NC FOOD blog post guidelines for the North Carolina Folklife Institute

Since 1974 the North Carolina Folklife Institute (NCFI) has supported programs and projects that recognize, document, and present traditional culture in North Carolina.

NCFOOD is a space to share stories about traditional NC foodways, local and regional recipes, restaurants that epitomize our culture old and new, and personal experiences rooted in North Carolina cooking and eating. NCFood wants to hear from wide range of voices across the state.

Every highway and byway in the state is a potential jumping off point for a food adventure, whether discovering the Restaurante Rosa de Saron in Sampson County or the Pakse Café in Greensboro.

Writers should submit stories and personal experiences on all manner of subjects relating to North Carolina food traditions — about farmers and food artisans, local recipes, great traditional eateries, restaurant reviews, regional and group traditions. We’re looking for what you might expect—posts on barbecue joints and biscuits, collard greens and canning—and what might come as a surprise. We’d love to hear more about Hmong sticky rice and Poat Dot made with corn grown in the Piedmont, or how the farm-to-table movement has changed your life. In other words — a celebration of the rich and diverse food traditions of North Carolina and the magic that happens when many cultures come together around a common table.

What are Traditional Foodways?
Foodways involve culinary traditions – how and why people in a community interact with food in growing, cooking, and enjoying it. Foodways is food as communication – what growing, preparing, and eating in certain ways says about a community’s traditions, history, and values.

Traditional foodways requires both 1) artisans (individuals or groups) who are part of the cultural community and 2) the community itself – a group of people who intuitively understands how the food is supposed to look and taste, and the best way to appreciate it. (This understanding may be so engrained that it’s unconscious.)

Foodways, like all traditions, evolve over time. New traditions emerge, and new communities settle in an area, bringing culinary expressions of their heritage.

Posts should range from approximately 400 to 700 words and, ideally, should be accompanied by recipes (if applicable) and color photographs supporting the content.

Bloggers are paid $25 per post, with a maximum of $100 per month.

All published writing is property of NC Food, the blog for the North Carolina Folklife Institute (NCFI), and may be included in a future published collection.

We also welcome submissions from individuals to profile your food business as long as it meets the outlined criteria. We do ask that it be considered it a donation since it is providing promotion. That turns into a win/win with mutual benefit.

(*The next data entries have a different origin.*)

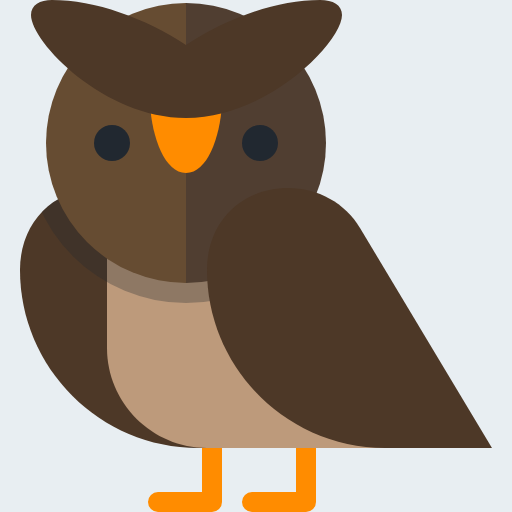
<!DOCTYPE html>
<html lang="en">
<head>
<meta charset="utf-8">
<title>Owl</title>
<style>
:root {
  --sky: #e8eef2;
  --feather: #4d3827;
  --head-light: #664c32;
  --head-dark: #503e31;
  --belly: #bd9a7b;
  --orange: #ff8c00;
  --eye: #212830;
  --shade: #222a2f;
}
html, body { margin: 0; background: var(--sky); overflow: hidden; }
svg { display: block; width: 512px; height: 512px; }
.feather { fill: var(--feather); }
.head-light { fill: var(--head-light); }
.head-dark { fill: var(--head-dark); }
.belly { fill: var(--belly); }
.beak { fill: var(--orange); }
.eye { fill: var(--eye); }
.shade { fill: var(--shade); opacity: .3; }
.leg { fill: none; stroke: var(--orange); stroke-width: 20; stroke-linecap: round; stroke-linejoin: round; }
</style>
</head>
<body>
<svg viewBox="0 0 512 512" role="img" aria-label="Brown owl standing on orange legs">
  <defs>
    <path id="wing" d="M207 270C207 221 242 188 288 188C318 188 345 203 360 228L492 448H385C287 448 207 368 207 270Z"/>
    <path id="leg" d="M212 440V502H158"/>
    <clipPath id="body-clip">
      <path d="M20 270C20 221 55 188 101 188H300V448H198C100 448 20 368 20 270Z"/>
    </clipPath>
  </defs>

  <g id="legs">
    <use href="#leg" class="leg"/>
    <use href="#leg" class="leg" x="94"/>
  </g>

  <g id="body" clip-path="url(#body-clip)">
    <rect class="feather" x="20" y="188" width="280" height="260"/>
  </g>
  <path class="belly" d="M107 220H300L385 448H207C152 448 107 403 107 348Z"/>
  <g clip-path="url(#body-clip)">
    <circle class="shade" cx="186" cy="143" r="160"/>
  </g>

  <g id="head">
    <path class="head-light" d="M186 3A140 140 0 0 0 186 283Z"/>
    <path class="head-dark" d="M186 3A140 140 0 0 1 186 283Z"/>
    <path class="beak" d="M150 104C152 138 165 173 186 173C207 173 220 138 222 104Z"/>
    <path class="feather" d="M31 15C31 5 40 0 52 0C95 0 145 18 186 45C227 18 277 0 320 0C333 0 342 5 342 15C342 42 268 118 186 118C104 118 31 42 31 15Z"/>
    <circle class="eye" cx="112" cy="143" r="18"/>
    <circle class="eye" cx="260" cy="143" r="18"/>
  </g>

  <use href="#wing" class="feather"/>
</svg>
</body>
</html>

Writers are encouraged to promote posts published on the NC Food/NCFI site through social media by including links to the post.  Writers may not submit posts being published by NC Food/NCFI for any “competing” publication, online or offline, during, and for six months after, the term of the contract.  Writer may add each post he prepares to his personal blog six months after the NCFI has published it on the NCFOOD blog. NCFI requests the courtesy of an included acknowledgement “reprinted by permission from the North Carolina Folklife Institute.”

Contact us at staff@ncfolk.org.